So what does that mean for us as decision-makers? Especially for money and financial decisions? When buying a car or deciding on a mortgage loan, we have to be fully present and focused on that task. Don’t let the environment, the fancy dealership, the smells of new car scent, or the sales tactics distract you from the substance or reason you are there. Focus on the process, the numbers, your goals, and expected results.
I use a 5-step process to avoid being distracted at key times. Maybe these can help you too.
1. Don’t go buying, negotiating, or investing when you are tired, anxious, or noticeably distracted by something else that you have going on. If you are mad at your spouse’ it’s not a good time to go shopping.
2. When you are in that moment, calm yourself and make your mind concentrate on the singular task. Just like an airline pilot runs through a pre-flight routine, you can also benefit from focus in the present.
3. Take 2-3 very deep breaths.

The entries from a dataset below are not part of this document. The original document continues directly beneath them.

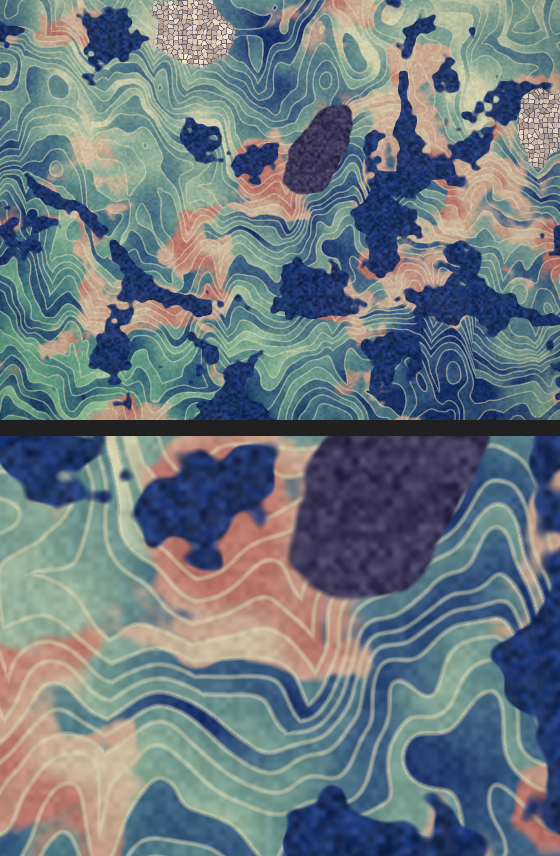
Top: the whole. Bottom: its middle third, enlarged.
Give the GLSL for this texture, as a WebGL 1 fragment shader.

```glsl
precision highp float;
// Aerial view of terraced fields with wooded valleys, bare soil and villages.
uniform vec2 u_resolution;

const vec3 NAVY = vec3(0.09, 0.18, 0.39);
const vec3 SLATE = vec3(0.23, 0.36, 0.49);
const vec3 TEAL = vec3(0.36, 0.51, 0.52);
const vec3 SAGE = vec3(0.52, 0.64, 0.57);
const vec3 CREAM = vec3(0.80, 0.79, 0.66);
const vec3 PEACH = vec3(0.80, 0.64, 0.55);
const vec3 RUST = vec3(0.74, 0.44, 0.39);
const vec3 SCRUB = vec3(0.23, 0.21, 0.33);

float hash(vec2 p) {
  return fract(sin(dot(p, vec2(127.1, 311.7))) * 43758.5453);
}

float noise(vec2 p) {
  vec2 i = floor(p), f = fract(p);
  f = f * f * (3.0 - 2.0 * f);
  return mix(mix(hash(i), hash(i + vec2(1.0, 0.0)), f.x),
             mix(hash(i + vec2(0.0, 1.0)), hash(i + 1.0), f.x), f.y);
}

float fbm(vec2 p) {
  float sum = 0.0, amp = 0.5;
  for (int i = 0; i < 4; i++) {
    sum += amp * noise(p);
    p = mat2(1.6, 1.2, -1.2, 1.6) * p + 5.3;
    amp *= 0.5;
  }
  return sum;
}

// Hill height, counted in terrace steps.
float height(vec2 p) {
  vec2 q = p + 0.07 * (vec2(fbm(p * 4.0), fbm(p * 4.0 + 9.0)) - 0.47);
  float spur = 1.0 - abs(2.0 * noise(q * vec2(12.0, 6.0)) - 1.0);
  return 26.0 * fbm(q * vec2(3.2, 2.6)) + 30.0 * q.y + 3.2 * spur;
}

float segment(vec2 p, vec2 a, vec2 b) {
  vec2 ab = b - a;
  return length(p - a - ab * clamp(dot(p - a, ab) / dot(ab, ab), 0.0, 1.0));
}

// Soft round region: 1 at the centre, 0 beyond the radius.
float region(vec2 p, vec2 centre, vec2 radius) {
  return 1.0 - smoothstep(0.0, 1.0, length((p - centre) / radius));
}

float valleyDistance(vec2 p) {
  float d = segment(p, vec2(0.02, 0.62), vec2(0.35, 0.32));
  d = min(d, segment(p, vec2(0.35, 0.32), vec2(0.82, 0.25)));
  d = min(d, segment(p, vec2(0.82, 0.25), vec2(1.35, 0.27)));
  d = min(d, segment(p, vec2(0.54, 0.46), vec2(0.80, 0.26)));
  d = min(d, segment(p, vec2(0.89, 0.65), vec2(0.95, 0.33)));
  d = min(d, segment(p, vec2(0.99, 0.94), vec2(0.98, 0.62)));
  return min(d, segment(p, vec2(0.72, 0.23), vec2(0.48, 0.0)));
}

vec3 fieldColor(float tone) {
  float t = clamp(tone, 0.0, 1.0) * 4.0;
  vec3 c = mix(NAVY, SLATE, clamp(t, 0.0, 1.0));
  c = mix(c, TEAL, clamp(t - 1.0, 0.0, 1.0));
  c = mix(c, SAGE, clamp(t - 2.0, 0.0, 1.0));
  return mix(c, CREAM, clamp(t - 3.0, 0.0, 1.0));
}

// Packed roofs with shaded alleys, as cells around jittered points.
vec3 roofs(vec2 p, float scale) {
  vec2 q = p * scale, base = floor(q), nearest = base;
  float d1 = 9.0, d2 = 9.0;
  for (int y = -1; y <= 1; y++) {
    for (int x = -1; x <= 1; x++) {
      vec2 cell = base + vec2(float(x), float(y));
      vec2 seed = cell + 0.15 + 0.7 * vec2(hash(cell), hash(cell + 41.0));
      vec2 delta = abs(q - seed);
      float d = max(delta.x, delta.y) + 0.3 * min(delta.x, delta.y);
      if (d < d1) { d2 = d1; d1 = d; nearest = cell; }
      else { d2 = min(d2, d); }
    }
  }
  vec3 roof = mix(vec3(0.66, 0.57, 0.54), vec3(0.93, 0.87, 0.78), hash(nearest + 7.0));
  return mix(vec3(0.38, 0.36, 0.42), roof, smoothstep(0.02, 0.24, d2 - d1));
}

void main() {
  vec2 p = gl_FragCoord.xy / u_resolution.y;
  vec2 warp = vec2(fbm(p * 7.0 + 3.0), fbm(p * 7.0 + 17.0)) - 0.47;
  vec2 bent = p + 0.16 * warp;

  // Terraces: each step gets its own tone, edged by a pale bank.
  float h = height(p), eps = 0.001;
  float slope = length(vec2(height(p + vec2(eps, 0.0)), height(p + vec2(0.0, eps))) - h) / eps;
  float step1 = floor(h);
  float edge = (0.5 - abs(fract(h) - 0.5)) / max(slope, 1.0);
  float bank = 1.0 - smoothstep(0.0004, 0.0030, edge);
  bank *= 1.0 - 0.6 * smoothstep(120.0, 300.0, slope);
  float plot = noise(p * vec2(11.0, 8.0) + step1 * 3.7);
  float tone = 0.50 + 1.1 * (fbm(p * 4.5 + 50.0) - 0.47) + 0.8 * (plot - 0.5);
  tone += 0.24 * region(bent, vec2(1.0, 0.85), vec2(0.5, 0.6));
  tone -= 0.26 * region(bent, vec2(0.65, 0.85), vec2(0.2, 0.3));
  tone -= 0.24 * region(bent, vec2(1.15, 0.05), vec2(0.65, 0.4));
  vec3 color = fieldColor(tone);
  color = mix(color, color * vec3(0.86, 1.05, 0.93), 1.0 - smoothstep(0.1, 0.9, p.x * 0.6 + p.y));

  // Woods gather in the valleys and thicken to the east.
  float valley = 1.0 - smoothstep(0.0, 0.055, valleyDistance(bent));
  float east = region(bent, vec2(1.2, 0.4), vec2(0.5, 0.5));
  float cover = fbm(p * 6.5 + 70.0) + 0.20 * valley + 0.10 * east;
  cover += 0.26 * region(bent, vec2(0.95, 0.52), vec2(0.13, 0.17));
  cover += 0.24 * region(bent, vec2(0.24, 0.82), vec2(0.10, 0.16));
  cover += 0.12 * (noise(p * 55.0) - 0.5);
  float wood = smoothstep(0.635, 0.665, cover);

  // Bare soil lies beside the woods, in streaks along the slope.
  float soil = fbm(bent * vec2(6.0, 7.5) + 31.0) + 0.10 * (plot - 0.5);
  soil += 0.18 * region(bent, vec2(1.15, 0.62), vec2(0.42, 0.5));
  soil += 0.08 * smoothstep(0.50, 0.64, cover);
  vec3 earth = mix(PEACH, RUST, smoothstep(0.5, 0.8, noise(p * 16.0 + 8.0)));
  earth = mix(earth, CREAM, 0.5 * smoothstep(0.5, 0.9, plot));
  color = mix(color, earth, 0.9 * smoothstep(0.60, 0.67, soil));
  color = mix(color, CREAM, 0.58 * bank);

  float leaf = noise(p * 150.0);
  float scrub = smoothstep(0.25, 0.35, region(bent, vec2(0.76, 0.63), vec2(0.10, 0.11)));
  color = mix(color, SCRUB + 0.16 * (leaf - 0.5), scrub);
  color = mix(color, NAVY * (0.65 + 0.65 * leaf), 0.94 * wood);

  // Villages.
  float town = max(region(bent, vec2(0.45, 0.92), vec2(0.13, 0.17)),
                   region(bent, vec2(1.32, 0.71), vec2(0.09, 0.11)));
  color = mix(color, roofs(p, 85.0), smoothstep(0.18, 0.26, town));

  // Fine ground grain and darker corners.
  color += 0.09 * (noise(p * 190.0) - 0.5);
  float corner = length((p - vec2(0.62, 0.55)) / vec2(1.0, 0.85));
  color *= 1.03 - 0.16 * smoothstep(0.5, 1.1, corner);
  gl_FragColor = vec4(color, 1.0);
}
```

Make sure to breathe in for at least 5 seconds and exhale the same or longer. Take a few deep breaths before and during intense discussions and negotiations when you have to make a choice.
4. Make yourself repeat and confirm all the details. Ask yourself, do I really understand these terms? Do I know what this means for me tomorrow, next month? Can I live with that, comfortably?
5. Focus on aligning your heart and mind. Cognitive dissonance is one example of when we are out of alignment. It’s when we have second thoughts or remorse following a purchase or decision. Maybe you are fretting if you can afford it, or if you really needed it. Maybe you went with a cheaper option but really wanted something entirely different. Your brain is telling you one thing, while your heart says another. Heartache is when we are unsure if the path we chose is correct, maybe because we had to give something up or we had to choose when we aren’t ready.
Make sure that you are in congruence between what your brain is thinking, and your heart desires. Breathe and contemplate choices. Concentrate and focus. This way, we all can achieve the results we want.